The average cost of data breaches for small businesses is also as high as $2.98 million. Imagine what it could be for a large business!

Thus, every business owner, irrespective of size, should practice the following preventive measures to steer clear of data breaches.

1. Data Backup and Recovery

In recent data breaches, hackers steal and encrypt data to attempt a ransomware attack where they demand hefty ransom in exchange for a decryption key. That’s why you must backup data using the 3-2-1 rule, according to which you must have 3 copies of your data; 2 on different storage media (for example, pen drive and hard drive) and 1 off-site copy for disaster recovery. 

2. Limit Access to Your Most Valuable and Sensitive Data

Give access to confidential files to people who require them to complete tasks. This will make your valuable and sensitive data less prone to hackers’ exploitation. Limiting the number of employees accessing specific data will eventually narrow the chances of someone accidentally clicking on malicious links.

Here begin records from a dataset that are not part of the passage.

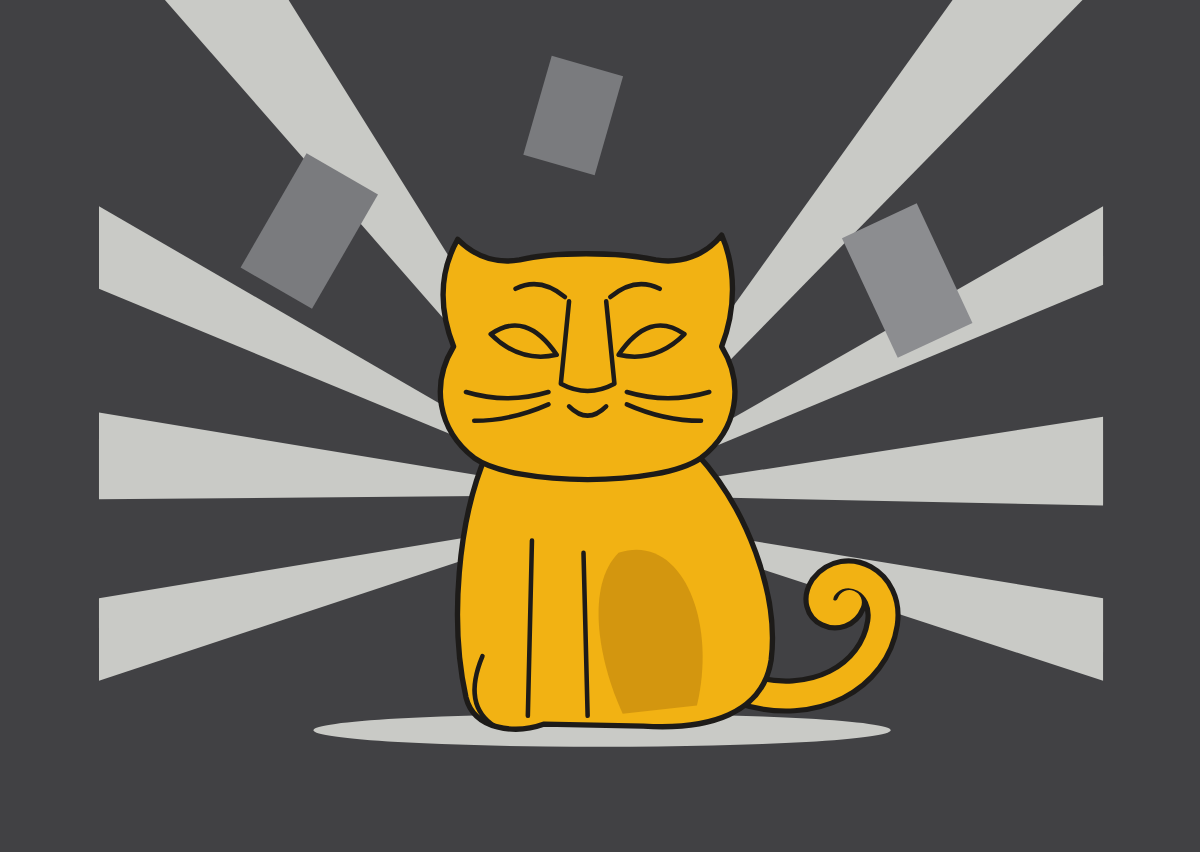
<!DOCTYPE html>
<html lang="en">
<head>
<meta charset="utf-8">
<title>Serene Cat</title>
<link rel="stylesheet" href="https://fonts.googleapis.com/css2?family=Inter&display=swap">
<style>
  :root {
    --backdrop: #414144;
    --ray: #c9cac6;
    --card-dark: #7a7b7e;
    --card-light: #8c8d90;
    --fur: #f2b213;
    --fur-shade: #d3960f;
    --ink: #1d1b19;
  }
  html, body {
    margin: 0;
    padding: 0;
    width: 1200px;
    height: 852px;
    overflow: hidden;
    background: var(--backdrop);
    font-family: "Inter", sans-serif;
  }
  .artwork {
    display: block;
    width: 1200px;
    height: 852px;
  }
  .ray { fill: var(--ray); }
  .card-dark { fill: var(--card-dark); }
  .card-light { fill: var(--card-light); }
  .fur { fill: var(--fur); stroke: var(--ink); stroke-width: 2.6; stroke-linejoin: round; }
  .fur-shade { fill: var(--fur-shade); }
  .line { fill: none; stroke: var(--ink); stroke-width: 2.2; stroke-linecap: round; stroke-linejoin: round; }
  .tail-outline { fill: none; stroke: var(--ink); stroke-width: 17; stroke-linecap: round; }
  .tail-fill { fill: none; stroke: var(--fur); stroke-width: 12; stroke-linecap: round; }
  .floor-glow { fill: var(--ray); }
</style>
</head>
<body>
<svg class="artwork" viewBox="0 0 582 413" preserveAspectRatio="none" role="img" aria-label="A golden cat sitting serenely with closed eyes among light rays and floating cards">
  <rect width="582" height="413" fill="var(--backdrop)"/>

  <g class="sunburst">
    <polygon class="ray" points="290,240 48,100 48,140"/>
    <polygon class="ray" points="290,240 48,200 48,242"/>
    <polygon class="ray" points="290,250 48,290 48,330"/>
    <polygon class="ray" points="290,240 80,0 140,0"/>
    <polygon class="ray" points="290,240 535,100 535,138"/>
    <polygon class="ray" points="290,240 535,202 535,245"/>
    <polygon class="ray" points="290,250 535,290 535,330"/>
    <polygon class="ray" points="290,240 462,0 525,0"/>
  </g>

  <g class="floating-cards">
    <rect class="card-dark" x="-20" y="-32" width="40" height="64" transform="translate(150 112) rotate(30)"/>
    <rect class="card-dark" x="-18" y="-25" width="36" height="50" transform="translate(278 56) rotate(16)"/>
    <rect class="card-light" x="-20" y="-32" width="40" height="64" transform="translate(440 136) rotate(-25)"/>
  </g>

  <ellipse class="floor-glow" cx="292" cy="354" rx="140" ry="8"/>

  <g class="cat">
    <g class="cat-tail">
      <path class="tail-outline" d="M360,334 C395,345 424,328 428,302 C431,282 410,272 400,285 C393,296 408,302 412,292"/>
      <path class="tail-fill" d="M360,334 C395,345 424,328 428,302 C431,282 410,272 400,285 C393,296 408,302 412,292"/>
    </g>

    <g class="cat-body">
      <path class="fur" d="M236,220 C222,252 218,302 226,338 C230,354 250,356 264,351 L312,352 C344,354 370,346 374,320 C378,288 362,246 338,220 Z"/>
      <path class="fur-shade" d="M300,268 C330,258 348,300 338,342 L302,346 C290,320 284,284 300,268 Z"/>
      <path class="line" d="M258,262 L256,347"/>
      <path class="line" d="M283,268 L285,347"/>
      <path class="line" d="M234,318 Q224,342 240,352"/>
    </g>

    <g class="cat-head">
      <path class="fur" d="M222,116 C230,124 240,128 252,126 C268,122 300,122 318,126 C330,128 342,124 350,114 C357,130 357,150 350,168 C361,186 358,208 340,222 C320,236 250,236 230,222 C212,208 209,186 220,168 C213,150 213,132 222,116 Z"/>
      <path class="line" d="M250,140 Q262,134 274,144"/>
      <path class="line" d="M320,140 Q308,134 296,144"/>
      <path class="line" d="M238,162 Q255,150 270,172 Q252,176 238,162 Z"/>
      <path class="line" d="M332,162 Q315,150 300,172 Q318,176 332,162 Z"/>
      <path class="line" d="M276,146 L272,186 Q285,193 298,186 L294,146"/>
      <path class="line" d="M276,197 Q285,206 294,197"/>
      <path class="line" d="M266,190 Q246,196 226,190"/>
      <path class="line" d="M266,196 Q248,204 230,204"/>
      <path class="line" d="M304,190 Q324,196 344,190"/>
      <path class="line" d="M304,196 Q322,204 340,204"/>
    </g>
  </g>
</svg>
</body>
</html>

3. Third-Party Vendor Compliance

Limit what data your third-party vendors can access; you never know who intends to sell the information to your rivals or cyber criminals. 

4. Keep Your Software Updated

Keep your software updated as they have patches for new vulnerabilities which can be exploited otherwise. You can use special programs that keep a check on updates of all the software. These are effective yet reasonably priced. 

5. Create and Update Policies

Create data breach policies and update them consistently. Make sure you levy strict penalties on anyone not abiding by them. This will show your employees that you’re very illiberal about data leakage, and hence they should also take it seriously.

6. Educate Your Workforce

Spread awareness among employees of all seniority levels on what is a data breach and how to prevent it in the first place. You can conduct regular mock drills to check how they respond to such situations. Help them learn about browser hygiene and how to set strong passwords.  

7. Destroy Before Disposal

Ensure you properly dispose of confidential details using software designed to permanently wipe data off devices. You can’t be fully protected against data breaching by just deleting the files or reformatting the devices. 

8. Data Encryption

Always encrypt confidential data if you’re sharing it over email. Also, avoid using public Wi-Fi for sharing and accessing sensitive data.

9. Safeguard Portable Devices

Losing or stealing flash drives, smartphones, tablets, laptops, and other portable devices is easy. So, set strong and unguessable passwords and install anti-theft applications.

Latest posts by Ahona Rudra (see all)